Tops and marbles both have a long history in gaming in the Western world. Many popular games in New Mexico developed over time to involve throwing tops or rolling marbles. The marbles seen here represent the vast variety of types and sizes that could fill a child’s collection. From stone to glass or even ceramic, marbles like these could be played with in virtually any setting. The tops shown here represent two differing styles of tops: round twirlers or “teetotums” and a flat bodied top. Wooden tops, like those seen here, were frequently hand painted and had steel or other metal tips.
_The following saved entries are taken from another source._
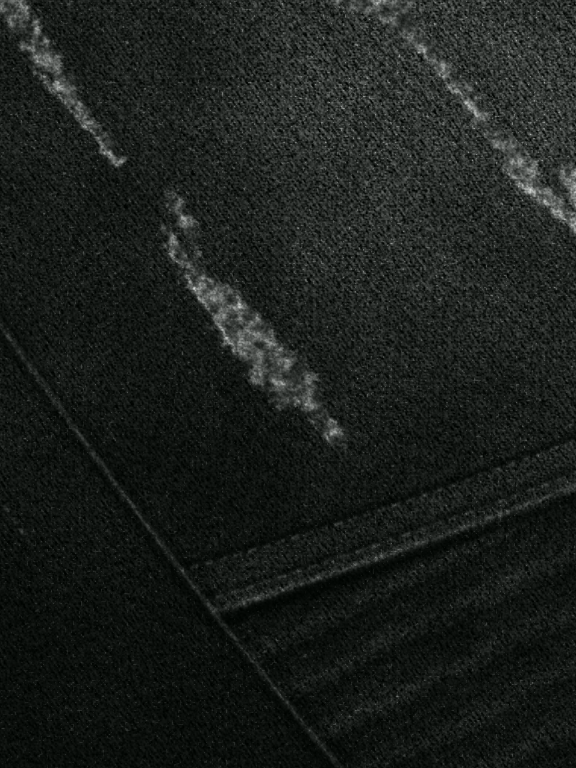
Reproduce this texture procedurally as a WebGL 1 fragment shader.

```glsl
precision highp float;
// Worn black denim with frayed tears, a diagonal seam, a stitched yoke and padded ribs.
uniform vec2 u_resolution;

float hash(vec2 p) {
  return fract(sin(dot(p, vec2(127.1, 311.7))) * 43758.5453);
}

float noise(vec2 p) {
  vec2 i = floor(p), f = fract(p);
  f = f * f * (3.0 - 2.0 * f);
  return mix(mix(hash(i), hash(i + vec2(1.0, 0.0)), f.x),
             mix(hash(i + vec2(0.0, 1.0)), hash(i + vec2(1.0, 1.0)), f.x), f.y);
}

float fbm(vec2 p) {
  float sum = 0.0, amp = 0.5;
  for (int i = 0; i < 4; i++) {
    sum += amp * noise(p);
    p = mat2(1.6, 1.2, -1.2, 1.6) * p + 7.3;
    amp *= 0.5;
  }
  return sum;
}

// Soft ridge of the given half width around d = 0.
float ridge(float d, float width) {
  return exp(-d * d / (width * width));
}

// Tapered capsule: positive inside, measured in canvas widths.
float strip(vec2 p, vec2 a, vec2 b, float ra, float rb) {
  vec2 ab = b - a;
  float t = clamp(dot(p - a, ab) / dot(ab, ab), 0.0, 1.0);
  return mix(ra, rb, t) - length(p - a - ab * t);
}

float stitches(float along, float d, float pitch) {
  float dash = abs(fract(along / pitch) - 0.5);
  return smoothstep(0.36, 0.2, dash) * ridge(d, 0.0035);
}

float tears(vec2 p) {
  // upper left
  float d = strip(p, vec2(0.0, 1.36), vec2(0.08, 1.235), 0.026, 0.021);
  d = max(d, strip(p, vec2(0.08, 1.235), vec2(0.205, 1.05), 0.020, 0.005));
  // centre
  d = max(d, strip(p, vec2(0.302, 0.985), vec2(0.334, 0.912), 0.012, 0.009));
  d = max(d, strip(p, vec2(0.285, 0.937), vec2(0.345, 0.850), 0.008, 0.022));
  d = max(d, strip(p, vec2(0.345, 0.850), vec2(0.435, 0.745), 0.024, 0.043));
  d = max(d, strip(p, vec2(0.435, 0.745), vec2(0.505, 0.662), 0.043, 0.037));
  d = max(d, strip(p, vec2(0.525, 0.665), vec2(0.587, 0.570), 0.025, 0.013));
  // upper right
  d = max(d, strip(p, vec2(0.60, 1.345), vec2(0.69, 1.305), 0.020, 0.027));
  d = max(d, strip(p, vec2(0.69, 1.305), vec2(0.77, 1.215), 0.027, 0.012));
  d = max(d, strip(p, vec2(0.77, 1.215), vec2(0.845, 1.115), 0.012, 0.010));
  d = max(d, strip(p, vec2(0.855, 1.10), vec2(0.91, 1.035), 0.015, 0.024));
  d = max(d, strip(p, vec2(0.91, 1.025), vec2(1.01, 0.94), 0.016, 0.012));
  return max(d, strip(p, vec2(0.985, 1.03), vec2(1.01, 0.98), 0.019, 0.018));
}

// Bright thread along the lower left lip of each tear.
float lips(vec2 p) {
  float d = strip(p, vec2(0.06, 1.215), vec2(0.205, 1.048), 0.0, 0.0);
  d = max(d, strip(p, vec2(0.287, 0.905), vec2(0.410, 0.722), 0.0, 0.0));
  d = max(d, strip(p, vec2(0.70, 1.275), vec2(0.83, 1.135), 0.0, 0.0));
  return max(d, strip(p, vec2(0.89, 1.025), vec2(1.0, 0.935), 0.0, 0.0));
}

void main() {
  vec2 p = gl_FragCoord.xy / u_resolution.x;

  // Signed heights over the seam, the two yoke lines and the ribs
  float seam = p.y - 0.769 + 1.303 * p.x + 0.016 * sin(5.32 * clamp(p.x, 0.0, 0.59));
  float seamDist = seam * 0.61;
  float u = p.x - 0.347, v = p.x - 0.382;
  float upper = p.y - 0.352 - 0.28 * u - 0.08 * u * u;
  float lower = p.y - 0.271 - 0.31 * v - 0.06 * v * v;
  float rib = (p.y - 0.5 * p.x + 0.05 + 0.022 * (noise(p * 14.0) - 0.5)) / 0.1;
  float right = smoothstep(-0.003, 0.003, seamDist);
  float below = right * smoothstep(0.004, -0.004, lower);
  float yoke = right * (1.0 - below);

  // Broad light, brightest at the upper right
  float light = 0.085 + 0.085 * smoothstep(0.2, 0.65, p.x) * smoothstep(0.5, 1.1, p.y);
  light += 0.022 * smoothstep(0.7, 1.2, p.y);
  light -= 0.025 * ridge(length(p - vec2(0.33, 0.5)), 0.17);
  light += 0.025 * smoothstep(0.012, -0.012, upper) * smoothstep(0.25, 0.5, p.x);
  light = mix(mix(0.05, 0.08, smoothstep(0.2, 0.7, p.y)), light, right);

  // Padded ribs with dark puckered grooves
  float groove = abs(fract(rib + 0.5) - 0.5);
  float padding = 0.04 + 0.055 * smoothstep(0.02, 0.3, groove) * (0.6 + 0.4 * sin(6.2832 * (rib + 0.08)));
  light = mix(light, padding + 0.02 * smoothstep(0.4, 1.0, p.x), below);
  light *= 0.7 + 0.6 * fbm(p * 9.0);

  // Folds and shadows along the seams
  light *= 1.0 - 0.5 * yoke * ridge(upper - 0.008, 0.008);
  light *= 1.0 - 0.4 * yoke * ridge(lower - 0.034, 0.008);
  light *= 1.0 - 0.6 * right * ridge(lower + 0.016, 0.012);
  light *= 1.0 - 0.4 * ridge(seamDist + 0.012, 0.010);
  light *= 1.0 - 0.3 * ridge(seamDist - 0.014, 0.012);

  // Twill weave and pale specks
  vec2 w = mat2(0.82, -0.57, 0.57, 0.82) * p;
  float grain = 0.5 * noise(w * vec2(340.0, 220.0)) + 0.5 * noise(p * 380.0);
  float twill = 0.5 + 0.5 * sin(w.x * 760.0 + 3.0 * noise(p * 45.0));
  light *= max(0.0, 1.0 + 2.3 * (grain - 0.5) + 0.4 * (twill - 0.5));
  light += (0.05 + 0.7 * light) * smoothstep(0.78, 0.98, noise(p * 290.0 + 31.0));

  // Worn seam edge, yoke edge and thread
  float wear = 0.15 + 1.3 * noise(p * 130.0) * noise(p * 260.0 + 5.0) + 0.25 * grain;
  light += 0.16 * wear * ridge(seamDist, 0.0045);
  light += 0.17 * wear * right * ridge(lower - 0.004, 0.006) * (0.5 + fbm(p * 18.0));
  light += 0.16 * wear * yoke * stitches(p.x, upper, 0.025);
  light += 0.16 * wear * yoke * stitches(p.x + 0.01, lower - 0.027, 0.027);
  light += 0.06 * below * stitches(p.x, (rib - floor(rib + 0.5)) * 0.09 - 0.008, 0.022) * wear;
  float cuff = p.y - 0.465 + 1.4 * p.x;
  light += 0.15 * wear * stitches(p.y, cuff * 0.58, 0.02) * smoothstep(0.07, 0.03, p.x);

  // Frayed cotton with soft ragged borders and bright lint
  float fuzz = fbm(p * 60.0);
  float torn = tears(p + 0.014 * (vec2(noise(p * 55.0), noise(p * 55.0 + 19.0)) - 0.5));
  float cover = smoothstep(-0.009, 0.012, torn + 0.03 * (fuzz - 0.5));
  float lint = 0.07 + 0.75 * fuzz * fuzz + 0.32 * noise(p * 110.0) * noise(p * 190.0);
  lint += 0.15 * smoothstep(0.86, 1.0, p.x) * smoothstep(0.9, 1.0, p.y);
  light = mix(light, lint * (0.55 + 0.9 * grain), cover * 0.9);
  float lip = lips(p + 0.006 * (noise(p * 60.0) - 0.5));
  light += 0.42 * ridge(lip, 0.005) * noise(p * 150.0) * (0.4 + grain);

  gl_FragColor = vec4(clamp(light + vec3(-0.007, 0.008, -0.004), 0.0, 1.0), 1.0);
}
```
Rounded tops were typically “thrown” with a string wrapped around the body of the top and whipped back by the child’s hand. A flat body top could be “thrown” by hand without the use of a string.
New Mexico History Museum. Tops are a gift of Phyllis Harroun.
Photo by Blair Clark, New Mexico Department of Cultural Affairs.
Note: Representative image at left is often cropped for display purposes. Downloaded high-resolution images are not cropped.